◆ **Work instructions**
Among the lines below, how many carry the string "lime"? Reply with a number and nothing else.

◆ **Given records**
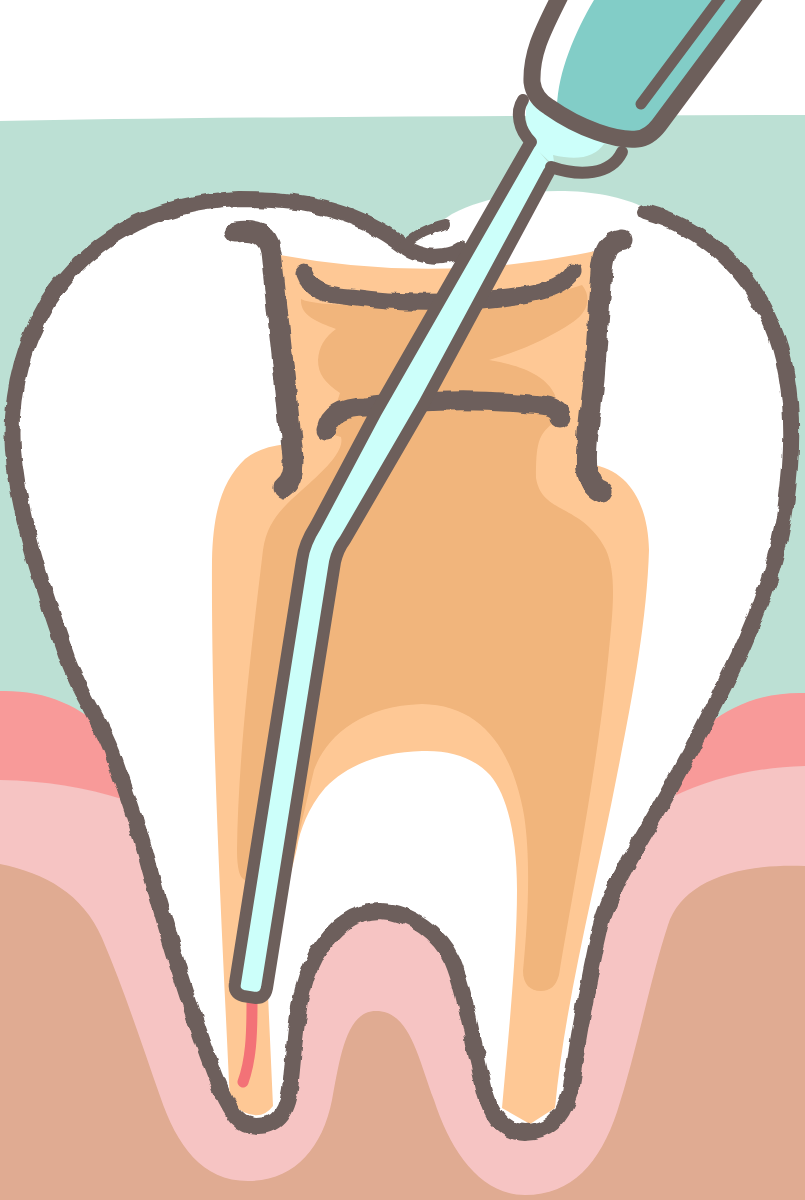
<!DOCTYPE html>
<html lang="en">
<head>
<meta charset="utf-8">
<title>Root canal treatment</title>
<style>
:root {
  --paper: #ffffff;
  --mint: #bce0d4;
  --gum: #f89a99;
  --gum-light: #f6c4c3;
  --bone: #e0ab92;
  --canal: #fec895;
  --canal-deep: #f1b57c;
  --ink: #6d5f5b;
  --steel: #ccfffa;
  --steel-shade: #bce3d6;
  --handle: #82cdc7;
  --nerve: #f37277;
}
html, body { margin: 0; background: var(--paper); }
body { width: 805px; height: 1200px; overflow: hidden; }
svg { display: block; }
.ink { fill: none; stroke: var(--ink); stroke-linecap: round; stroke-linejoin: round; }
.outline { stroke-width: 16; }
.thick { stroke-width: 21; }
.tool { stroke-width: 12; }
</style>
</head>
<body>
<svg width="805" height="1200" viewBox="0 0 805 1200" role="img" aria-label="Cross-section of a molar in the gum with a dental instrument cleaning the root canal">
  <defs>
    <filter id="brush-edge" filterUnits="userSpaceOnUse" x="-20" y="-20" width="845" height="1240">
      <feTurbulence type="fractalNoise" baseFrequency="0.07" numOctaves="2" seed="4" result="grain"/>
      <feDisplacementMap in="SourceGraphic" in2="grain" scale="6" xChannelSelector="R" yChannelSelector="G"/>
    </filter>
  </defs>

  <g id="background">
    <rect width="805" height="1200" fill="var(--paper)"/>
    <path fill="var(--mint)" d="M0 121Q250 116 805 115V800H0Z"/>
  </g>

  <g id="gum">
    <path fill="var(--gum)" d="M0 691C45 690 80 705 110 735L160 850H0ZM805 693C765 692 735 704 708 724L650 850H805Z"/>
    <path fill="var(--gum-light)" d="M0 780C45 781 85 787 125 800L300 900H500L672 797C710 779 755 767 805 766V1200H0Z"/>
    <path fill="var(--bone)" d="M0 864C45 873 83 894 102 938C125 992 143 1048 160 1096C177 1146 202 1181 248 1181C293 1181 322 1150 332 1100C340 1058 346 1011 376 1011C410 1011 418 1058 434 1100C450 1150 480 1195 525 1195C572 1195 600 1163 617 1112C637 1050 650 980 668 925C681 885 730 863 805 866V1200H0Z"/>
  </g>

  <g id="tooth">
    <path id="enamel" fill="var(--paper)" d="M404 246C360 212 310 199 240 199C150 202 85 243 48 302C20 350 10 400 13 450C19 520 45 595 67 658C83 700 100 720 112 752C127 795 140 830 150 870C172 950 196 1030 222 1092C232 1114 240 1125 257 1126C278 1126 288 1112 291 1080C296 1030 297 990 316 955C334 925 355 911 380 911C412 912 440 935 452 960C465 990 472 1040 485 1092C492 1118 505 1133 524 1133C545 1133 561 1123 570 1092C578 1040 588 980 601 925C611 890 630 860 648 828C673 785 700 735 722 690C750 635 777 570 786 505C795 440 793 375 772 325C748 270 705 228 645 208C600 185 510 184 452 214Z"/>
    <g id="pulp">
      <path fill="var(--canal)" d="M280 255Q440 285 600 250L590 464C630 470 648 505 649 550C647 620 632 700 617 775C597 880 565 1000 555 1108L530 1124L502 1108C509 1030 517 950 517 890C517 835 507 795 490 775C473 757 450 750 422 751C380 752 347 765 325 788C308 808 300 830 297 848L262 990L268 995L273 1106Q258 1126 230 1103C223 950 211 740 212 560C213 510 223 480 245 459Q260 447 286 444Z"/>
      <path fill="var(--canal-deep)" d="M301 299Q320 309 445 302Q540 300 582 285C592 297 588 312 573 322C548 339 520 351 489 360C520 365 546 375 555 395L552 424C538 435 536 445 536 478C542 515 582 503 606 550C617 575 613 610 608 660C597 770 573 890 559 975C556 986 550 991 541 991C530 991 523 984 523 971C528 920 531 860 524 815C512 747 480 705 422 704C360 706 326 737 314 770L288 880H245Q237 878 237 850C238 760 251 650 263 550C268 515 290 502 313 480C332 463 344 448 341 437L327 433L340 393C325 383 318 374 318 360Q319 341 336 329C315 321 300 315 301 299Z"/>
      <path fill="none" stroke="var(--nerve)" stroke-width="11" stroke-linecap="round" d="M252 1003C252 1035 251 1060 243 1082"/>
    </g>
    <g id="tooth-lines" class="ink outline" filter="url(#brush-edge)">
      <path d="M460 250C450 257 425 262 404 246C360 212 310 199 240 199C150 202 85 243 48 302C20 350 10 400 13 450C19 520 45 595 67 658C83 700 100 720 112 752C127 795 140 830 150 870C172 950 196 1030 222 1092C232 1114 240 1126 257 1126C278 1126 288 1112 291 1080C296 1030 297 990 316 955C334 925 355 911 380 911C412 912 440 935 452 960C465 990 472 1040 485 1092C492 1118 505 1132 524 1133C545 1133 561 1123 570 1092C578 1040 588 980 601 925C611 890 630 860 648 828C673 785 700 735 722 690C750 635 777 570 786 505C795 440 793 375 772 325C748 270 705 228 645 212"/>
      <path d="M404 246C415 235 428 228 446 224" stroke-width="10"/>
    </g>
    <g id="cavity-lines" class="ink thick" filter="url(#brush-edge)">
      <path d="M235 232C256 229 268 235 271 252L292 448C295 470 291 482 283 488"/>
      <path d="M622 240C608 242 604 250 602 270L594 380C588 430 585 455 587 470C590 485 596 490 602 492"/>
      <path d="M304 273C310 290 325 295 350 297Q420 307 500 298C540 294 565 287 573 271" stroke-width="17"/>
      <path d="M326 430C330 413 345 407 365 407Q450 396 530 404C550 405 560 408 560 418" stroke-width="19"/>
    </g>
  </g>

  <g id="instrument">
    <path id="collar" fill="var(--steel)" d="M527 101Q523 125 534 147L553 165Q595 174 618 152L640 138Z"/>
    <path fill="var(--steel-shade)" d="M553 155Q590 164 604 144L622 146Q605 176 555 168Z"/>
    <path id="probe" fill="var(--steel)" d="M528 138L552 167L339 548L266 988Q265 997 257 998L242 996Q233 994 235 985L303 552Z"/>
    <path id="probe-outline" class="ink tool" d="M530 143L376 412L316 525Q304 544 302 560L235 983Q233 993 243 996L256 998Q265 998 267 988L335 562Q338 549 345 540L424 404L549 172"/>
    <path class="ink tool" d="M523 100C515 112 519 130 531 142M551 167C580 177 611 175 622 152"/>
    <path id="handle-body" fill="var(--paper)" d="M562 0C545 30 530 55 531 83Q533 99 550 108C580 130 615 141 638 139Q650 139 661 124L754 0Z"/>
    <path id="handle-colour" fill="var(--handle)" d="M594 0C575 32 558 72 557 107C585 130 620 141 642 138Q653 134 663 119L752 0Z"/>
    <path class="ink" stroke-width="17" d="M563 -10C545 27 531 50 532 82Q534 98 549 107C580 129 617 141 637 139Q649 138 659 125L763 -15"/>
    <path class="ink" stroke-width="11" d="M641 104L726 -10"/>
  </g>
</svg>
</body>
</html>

==

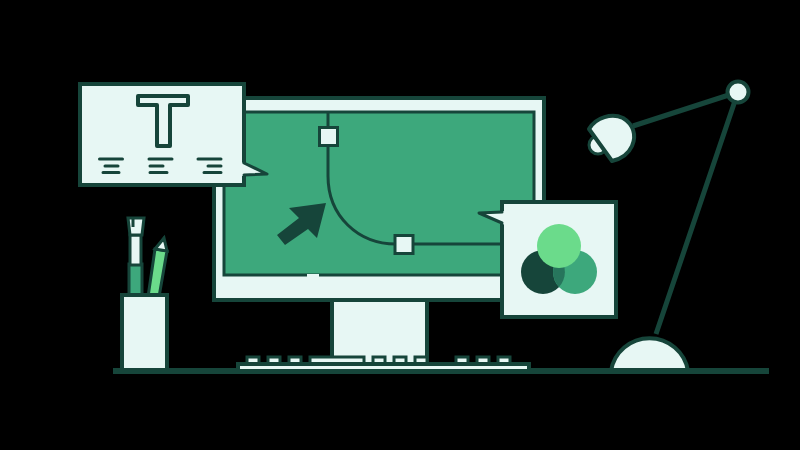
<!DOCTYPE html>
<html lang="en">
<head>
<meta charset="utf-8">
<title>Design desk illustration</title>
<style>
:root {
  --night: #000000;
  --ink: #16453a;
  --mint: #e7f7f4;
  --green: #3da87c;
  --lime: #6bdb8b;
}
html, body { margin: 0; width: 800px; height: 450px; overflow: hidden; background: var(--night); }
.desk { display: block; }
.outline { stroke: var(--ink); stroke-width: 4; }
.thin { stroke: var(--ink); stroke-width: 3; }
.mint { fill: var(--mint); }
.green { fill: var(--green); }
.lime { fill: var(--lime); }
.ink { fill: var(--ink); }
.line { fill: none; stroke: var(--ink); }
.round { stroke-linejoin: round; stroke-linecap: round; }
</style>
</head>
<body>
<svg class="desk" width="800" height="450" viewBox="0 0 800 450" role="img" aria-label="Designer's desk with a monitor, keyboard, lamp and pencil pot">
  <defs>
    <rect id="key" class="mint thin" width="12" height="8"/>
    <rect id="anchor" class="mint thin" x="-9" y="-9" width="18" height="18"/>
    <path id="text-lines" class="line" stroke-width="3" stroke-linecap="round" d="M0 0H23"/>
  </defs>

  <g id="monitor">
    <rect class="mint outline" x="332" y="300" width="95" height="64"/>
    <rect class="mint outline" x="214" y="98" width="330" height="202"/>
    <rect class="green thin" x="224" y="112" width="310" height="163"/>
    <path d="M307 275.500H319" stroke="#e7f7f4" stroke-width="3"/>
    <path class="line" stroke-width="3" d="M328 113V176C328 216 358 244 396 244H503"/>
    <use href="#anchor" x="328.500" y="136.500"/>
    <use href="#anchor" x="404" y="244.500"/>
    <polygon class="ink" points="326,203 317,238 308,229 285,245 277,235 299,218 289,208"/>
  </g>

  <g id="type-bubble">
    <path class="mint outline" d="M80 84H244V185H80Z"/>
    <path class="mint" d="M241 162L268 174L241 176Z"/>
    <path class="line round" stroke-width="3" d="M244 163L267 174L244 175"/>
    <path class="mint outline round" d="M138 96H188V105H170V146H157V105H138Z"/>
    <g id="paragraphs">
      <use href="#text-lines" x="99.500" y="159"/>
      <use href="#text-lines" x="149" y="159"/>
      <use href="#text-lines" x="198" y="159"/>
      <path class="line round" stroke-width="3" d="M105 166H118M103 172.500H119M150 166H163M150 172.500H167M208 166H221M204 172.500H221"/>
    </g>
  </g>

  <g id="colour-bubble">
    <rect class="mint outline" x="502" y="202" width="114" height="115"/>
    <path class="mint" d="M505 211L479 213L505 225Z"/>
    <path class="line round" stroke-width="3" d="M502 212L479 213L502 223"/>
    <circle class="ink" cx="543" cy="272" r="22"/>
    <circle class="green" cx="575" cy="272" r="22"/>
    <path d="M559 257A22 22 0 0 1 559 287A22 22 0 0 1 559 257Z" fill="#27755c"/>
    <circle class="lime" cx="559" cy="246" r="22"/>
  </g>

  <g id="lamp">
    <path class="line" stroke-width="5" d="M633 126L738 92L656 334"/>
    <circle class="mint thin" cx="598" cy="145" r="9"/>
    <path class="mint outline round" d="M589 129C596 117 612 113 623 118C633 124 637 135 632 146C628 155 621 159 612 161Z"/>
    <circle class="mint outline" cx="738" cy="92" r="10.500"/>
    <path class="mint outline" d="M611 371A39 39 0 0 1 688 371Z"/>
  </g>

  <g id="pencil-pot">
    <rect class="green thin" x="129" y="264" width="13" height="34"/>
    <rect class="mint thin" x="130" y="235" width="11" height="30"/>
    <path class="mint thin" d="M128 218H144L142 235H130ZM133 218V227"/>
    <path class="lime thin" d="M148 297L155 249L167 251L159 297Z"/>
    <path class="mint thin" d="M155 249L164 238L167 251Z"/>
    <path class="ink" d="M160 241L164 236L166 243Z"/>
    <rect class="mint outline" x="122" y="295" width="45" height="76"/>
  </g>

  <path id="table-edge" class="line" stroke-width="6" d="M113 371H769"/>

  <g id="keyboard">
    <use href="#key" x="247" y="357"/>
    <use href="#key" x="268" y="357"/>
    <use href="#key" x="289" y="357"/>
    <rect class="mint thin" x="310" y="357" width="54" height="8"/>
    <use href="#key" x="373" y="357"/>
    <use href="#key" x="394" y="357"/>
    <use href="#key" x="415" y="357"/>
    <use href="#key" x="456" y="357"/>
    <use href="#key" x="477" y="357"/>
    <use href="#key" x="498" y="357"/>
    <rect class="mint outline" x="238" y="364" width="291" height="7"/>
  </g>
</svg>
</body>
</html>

---

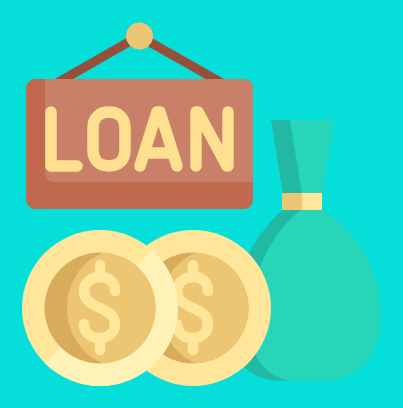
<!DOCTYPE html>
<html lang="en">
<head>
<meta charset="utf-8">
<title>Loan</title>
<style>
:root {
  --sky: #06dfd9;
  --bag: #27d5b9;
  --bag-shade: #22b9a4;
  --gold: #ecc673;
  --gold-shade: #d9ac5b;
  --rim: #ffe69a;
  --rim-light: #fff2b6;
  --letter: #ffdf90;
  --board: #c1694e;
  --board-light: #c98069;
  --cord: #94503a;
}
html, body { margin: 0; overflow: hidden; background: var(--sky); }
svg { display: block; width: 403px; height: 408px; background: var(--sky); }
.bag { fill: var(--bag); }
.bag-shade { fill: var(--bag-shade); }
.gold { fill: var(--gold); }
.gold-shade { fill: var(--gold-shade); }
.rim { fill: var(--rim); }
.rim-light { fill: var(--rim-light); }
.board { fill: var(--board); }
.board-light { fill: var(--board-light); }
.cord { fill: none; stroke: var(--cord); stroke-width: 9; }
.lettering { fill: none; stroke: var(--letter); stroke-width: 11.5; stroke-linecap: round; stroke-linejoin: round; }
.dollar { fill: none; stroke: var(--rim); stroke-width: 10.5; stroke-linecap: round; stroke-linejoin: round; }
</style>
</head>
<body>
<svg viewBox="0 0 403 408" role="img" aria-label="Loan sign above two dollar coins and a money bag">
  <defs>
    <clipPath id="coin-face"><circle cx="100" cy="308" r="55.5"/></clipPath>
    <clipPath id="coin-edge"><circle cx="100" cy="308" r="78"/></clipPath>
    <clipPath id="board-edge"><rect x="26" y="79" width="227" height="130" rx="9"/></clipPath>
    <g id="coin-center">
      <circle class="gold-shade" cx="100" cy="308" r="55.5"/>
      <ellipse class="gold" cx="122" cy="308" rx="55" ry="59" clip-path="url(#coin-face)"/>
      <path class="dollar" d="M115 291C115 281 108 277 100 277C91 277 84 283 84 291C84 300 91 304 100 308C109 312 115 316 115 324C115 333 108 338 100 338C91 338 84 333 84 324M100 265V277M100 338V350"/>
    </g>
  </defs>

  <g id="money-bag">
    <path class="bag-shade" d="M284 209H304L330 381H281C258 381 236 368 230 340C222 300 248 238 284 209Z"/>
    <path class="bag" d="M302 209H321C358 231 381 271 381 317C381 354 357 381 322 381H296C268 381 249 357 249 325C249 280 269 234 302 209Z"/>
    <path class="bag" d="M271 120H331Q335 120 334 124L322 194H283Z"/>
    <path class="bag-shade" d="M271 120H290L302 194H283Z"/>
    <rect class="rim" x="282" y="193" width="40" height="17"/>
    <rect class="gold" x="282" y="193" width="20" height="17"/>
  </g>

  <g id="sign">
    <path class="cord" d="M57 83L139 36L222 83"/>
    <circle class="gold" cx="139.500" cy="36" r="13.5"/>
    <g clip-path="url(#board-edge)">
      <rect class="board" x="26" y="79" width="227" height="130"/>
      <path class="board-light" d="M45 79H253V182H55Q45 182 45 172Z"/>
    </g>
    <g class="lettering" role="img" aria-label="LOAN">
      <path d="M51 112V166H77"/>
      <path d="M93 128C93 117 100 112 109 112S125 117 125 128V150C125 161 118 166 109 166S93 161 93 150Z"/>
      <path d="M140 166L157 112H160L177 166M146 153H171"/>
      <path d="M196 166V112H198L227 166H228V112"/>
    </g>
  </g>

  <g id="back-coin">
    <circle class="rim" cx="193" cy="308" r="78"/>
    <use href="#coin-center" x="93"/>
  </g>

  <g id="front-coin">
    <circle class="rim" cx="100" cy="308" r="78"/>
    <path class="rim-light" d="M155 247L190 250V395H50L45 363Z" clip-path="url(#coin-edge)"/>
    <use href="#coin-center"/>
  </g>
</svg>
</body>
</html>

◆ **Problem solution**
4